Barry Tuckwell, the renowned Australian horn player, passed away last week. He was 88.
Born into a musical family, Tuckwell began playing the horn at age 13. By 15 he was playing professionally as third horn of the Melbourne Symphony Orchestra. A year later, he joined the Sydney Symphony Orchestra under Eugene Goossens. He soon moved on to perform in Britain’s Hallé Orchestra under Sir John Barbirolli. At age 24, he was principal horn of the London Symphony Orchestra.
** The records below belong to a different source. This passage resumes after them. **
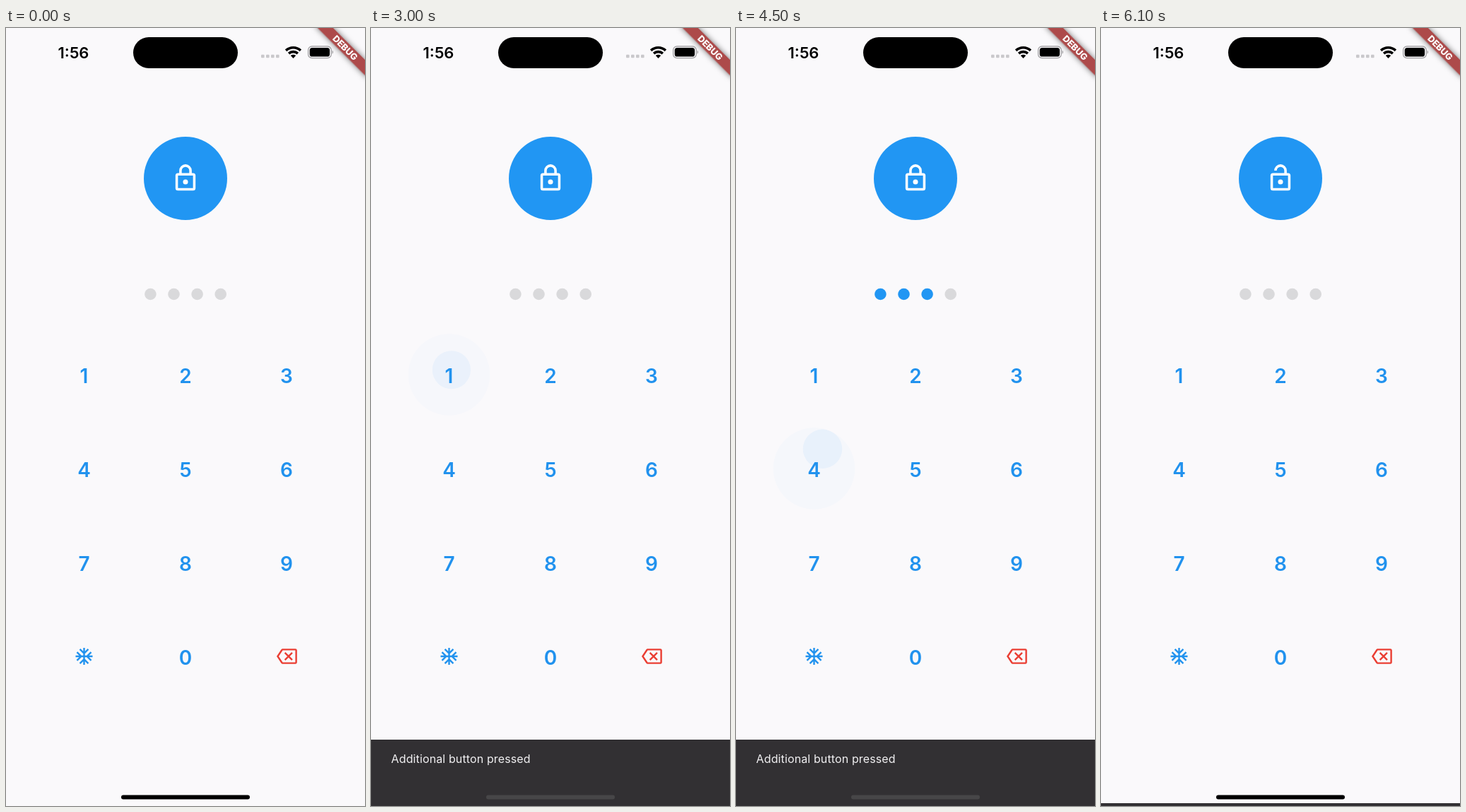
Recreate the animation shown at these times as an HTML page. Size 508x1102 px, loop 6200 ms.

```html
<!DOCTYPE html>
<html lang="en">
<head>
<meta charset="utf-8">
<title>PIN pad</title>
<style>
  html, body { margin: 0; height: 100%; overflow: hidden; background: #faf9fb; }
  svg { display: block; width: 100%; height: 100vh; font-family: Inter, "Liberation Sans", sans-serif; }
  .mid { text-anchor: middle; }
  .key { font-size: 28px; font-weight: 600; }
  .blue, .key { fill: #2192ee; }
  .dot { fill: #d9d9db; }
  .dot.on { fill: #2196f3; }
  .line { fill: none; stroke-width: 2; }
  .band { filter: drop-shadow(0 0 4px rgba(0, 0, 0, .55)); }
</style>
</head>
<body>
<svg viewBox="0 0 508 1102">
  <defs>
    <path id="arm" d="M0 0V-10M-4.95-8.36 0-3.41 4.95-8.36"/>
  </defs>
  <rect width="508" height="1102" fill="#faf9fb"/>

  <!-- status bar -->
  <text class="mid" x="95.5" y="43" font-size="22" font-weight="600">1:56</text>
  <rect x="180" y="13" width="148" height="44" rx="22"/>
  <g fill="#c9c8cb">
    <rect x="361" y="37.8" width="4.6" height="4.4" rx="1"/>
    <rect x="368" y="37.8" width="4.6" height="4.4" rx="1"/>
    <rect x="375" y="37.8" width="4.6" height="4.4" rx="1"/>
    <rect x="382" y="37.8" width="4.6" height="4.4" rx="1"/>
  </g>
  <g fill="none" stroke="#000" stroke-width="3.6">
    <path d="M396.1 31.9a15.2 15.2 0 0 1 20.8 0"/>
    <path d="M400.1 36.1a9.4 9.4 0 0 1 12.8 0"/>
  </g>
  <path d="M406.5 43l-3.7-3.9a5.4 5.4 0 0 1 7.4 0z"/>
  <rect x="427.6" y="26" width="32.6" height="16.6" rx="5.4" fill="none" stroke="#a2a1a4" stroke-width="1.3"/>
  <rect x="429.7" y="28.1" width="28.4" height="12.4" rx="3.6"/>
  <path d="M461.6 31.6q3 2.7 0 5.4z" fill="#a2a1a4"/>

  <!-- lock -->
  <circle cx="254" cy="213" r="59" fill="#2196f3"/>
  <g transform="translate(232.7 191.3) scale(1.775)" class="line" stroke="#fff">
    <rect x="5" y="9" width="14" height="12" rx="1"/>
    <path id="shackle"/>
    <circle cx="12" cy="15" r="2" fill="#fff" stroke="none"/>
  </g>

  <g id="dots"></g>
  <g id="inks"></g>
  <g id="keys"></g>

  <g transform="translate(110.5 890) scale(1.2)" class="line" stroke="#2192ee">
    <use href="#arm"/>
    <use href="#arm" transform="rotate(90)"/>
    <use href="#arm" transform="rotate(180)"/>
    <use href="#arm" transform="rotate(270)"/>
  </g>
  <g transform="translate(383 875.6) scale(1.2)" class="line" stroke="#ea3e33">
    <path d="M7 4H22a1 1 0 0 1 1 1V19a1 1 0 0 1-1 1H7q-.5 0-.8-.5L1.2 12l5-7.5Q6.5 4 7 4z"/>
    <path d="M9.7 7.7l8.6 8.6M18.3 7.7l-8.6 8.6"/>
  </g>

  <g id="snack">
    <rect width="508" height="110" fill="#323033"/>
    <text id="note" x="28.6" y="32.5" font-size="16" letter-spacing=".12" fill="#f1f0f2">Additional button pressed</text>
  </g>
  <rect id="home" x="163" y="1086.6" width="182" height="5.8" rx="2.9"/>

  <g transform="translate(508 0) rotate(45)">
    <rect class="band" x="-51.7" y="31.9" width="103.4" height="15.5" fill="#ad4a4a"/>
    <text class="mid" y="44.2" font-size="12.7" font-weight="800" fill="#fff">DEBUG</text>
  </g>
</svg>
<script>
const LOOP = 6200, STEP = 100, SNACK = 94, KEY_R = 58;
const COLS = [110.5, 254, 397], ROW0 = 491, ROW_GAP = 133;
const UNLOCK = 4800, SNACK_IN = 1584, SNACK_OUT = 5882;
const LOCKED = "M8 9V6a4 4 0 0 1 8 0v3", OPEN = "M8 6a4 4 0 0 1 8 0v3";

// key position, touch point, press time, hold time
const presses = [
  { col: 0, row: 3, x: 108, y: 888, at: 1601, hold: 4 },
  { col: 0, row: 0, x: 114, y: 484, at: 2950, hold: 90, digit: true },
  { col: 1, row: 0, x: 236, y: 480, at: 3360, hold: 100, digit: true },
  { col: 2, row: 0, x: 390, y: 482, at: 3950, hold: 100, digit: true },
  { col: 0, row: 1, x: 123, y: 595, at: 4440, hold: 100, digit: true }
];

const $ = id => document.getElementById(id);
const clamp = v => Math.min(1, Math.max(0, v));
const mix = (a, b, k) => a + (b - a) * k;
const rowY = row => ROW0 + row * ROW_GAP;

function add(parent, tag, attrs) {
  const el = document.createElementNS("http://www.w3.org/2000/svg", tag);
  set(el, attrs);
  return parent.appendChild(el);
}
function set(el, attrs) {
  for (const name in attrs) el.setAttribute(name, attrs[name]);
}

function bezier(x1, y1, x2, y2) {
  const at = (a, b, s) => 3 * a * s * (1 - s) ** 2 + 3 * b * s * s * (1 - s) + s ** 3;
  return x => {
    if (x <= 0 || x >= 1) return clamp(x);
    let lo = 0, hi = 1;
    for (let i = 0; i < 24; i++) {
      const s = (lo + hi) / 2;
      if (at(x1, x2, s) < x) lo = s; else hi = s;
    }
    return at(y1, y2, lo);
  };
}
const ease = bezier(.25, .1, .25, 1);
const fastOutSlowIn = bezier(.4, 0, .2, 1);

[..."123456789"].forEach((n, i) => addKey(n, i % 3, Math.floor(i / 3)));
addKey("0", 1, 3);
function addKey(n, col, row) {
  add($("keys"), "text", { class: "key mid", x: COLS[col], y: rowY(row) + 12 }).textContent = n;
}

const dots = [0, 1, 2, 3].map(i =>
  add($("dots"), "circle", { cx: 204.4 + 33.1 * i, cy: 377, r: 8.3 }));

presses.forEach((p, i) => {
  p.cx = COLS[p.col];
  p.cy = rowY(p.row);
  const disc = { cx: p.cx, cy: p.cy, r: KEY_R };
  add(add($("inks"), "clipPath", { id: "clip" + i }), "circle", disc);
  const g = add($("inks"), "g", { "clip-path": `url(#clip${i})`, fill: "#2196f3" });
  p.glow = add(g, "circle", disc);
  p.splash = add(g, "circle", {});
});

function drawInk(p, t) {
  const age = t - p.at, since = age - p.hold;
  // slow spread while held, quick spread after release
  const held = clamp(Math.min(age, p.hold) / 1000);
  const k = ease(clamp(held + Math.max(0, since) / 225));
  const fade = 1 - clamp((since / 375 - .6) / .4);
  set(p.glow, { opacity: .06 * clamp(Math.min(age, 200 - age) / 200) });
  set(p.splash, {
    cx: mix(p.x, p.cx, k), cy: mix(p.y, p.cy, k), r: mix(25, 88, k),
    opacity: .08 * clamp(age / 75) * fade
  });
}

function draw(t) {
  presses.forEach(p => drawInk(p, t));

  const open = t >= UNLOCK;
  const typed = open ? 0 : presses.filter(p => p.digit && t >= p.at + p.hold).length;
  dots.forEach((d, i) => set(d, { class: i < typed ? "dot on" : "dot" }));
  set($("shackle"), { d: open ? OPEN : LOCKED });

  const leaving = t >= SNACK_OUT;
  const k = clamp(leaving ? 1 - (t - SNACK_OUT) / 250 : (t - SNACK_IN) / 250);
  const h = Math.floor(SNACK * fastOutSlowIn(k));
  set($("snack"), { transform: `translate(0 ${1102 - h})`, visibility: h ? "visible" : "hidden" });
  set($("note"), { opacity: leaving ? 1 : fastOutSlowIn(clamp((k - .72) / .28)) });
  set($("home"), { fill: h > 40 ? "#474648" : "#000" });
}

const start = performance.now();
function tick() {
  const t = (performance.now() - start) % LOOP;
  draw(Math.floor(t / STEP) * STEP);
  requestAnimationFrame(tick);
}
tick();
</script>
</body>
</html>
```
In 1968, Tuckwell left orchestra playing to focus on a solo career. He commissioned numerous works for the horn repertoire by composers including Gunther Schuller, Oliver Knussen, Richard Rodney Bennett, Thea Musgrave, and Ian Hamilton. Later, he was active as a conductor (founding the Maryland Symphony Orchestra in 1982) and teacher.
Here is Barry Tuckwell’s 1972 recording of Mozart’s Horn Concerto No. 4 in E-Flat Major, K. 495 with Sir Neville Marriner and the Academy of St. Martin in the Fields. Mozart described this piece as “Ein Waldhorn Konzert für den Leutgeb,” or “a hunting horn concerto for Leutgeb. (It was written for Austria’s preeminent horn player, Joseph Leutgeb.) The second movement (Romance) unfolds as a serene, operatic aria, while the final movement is filled with the adventure of the hunt.
Here is an excerpt from Benjamin Britten’s Serenade for tenor, horn and strings, Op.31. Tuckwell joins Sir Peter Pears on this 1964 recording with the London Symphony Orchestra. The haunting “Elegy” is a setting of William Blake’s The Sick Rose. As the music drifts through a nightmarish soundscape, the horn is a voice of searing lament. Listen to the way the underlying “throbbing” rhythm in the strings and wandering bass pizzicato evoke an unsettling sense of detachment and alienation.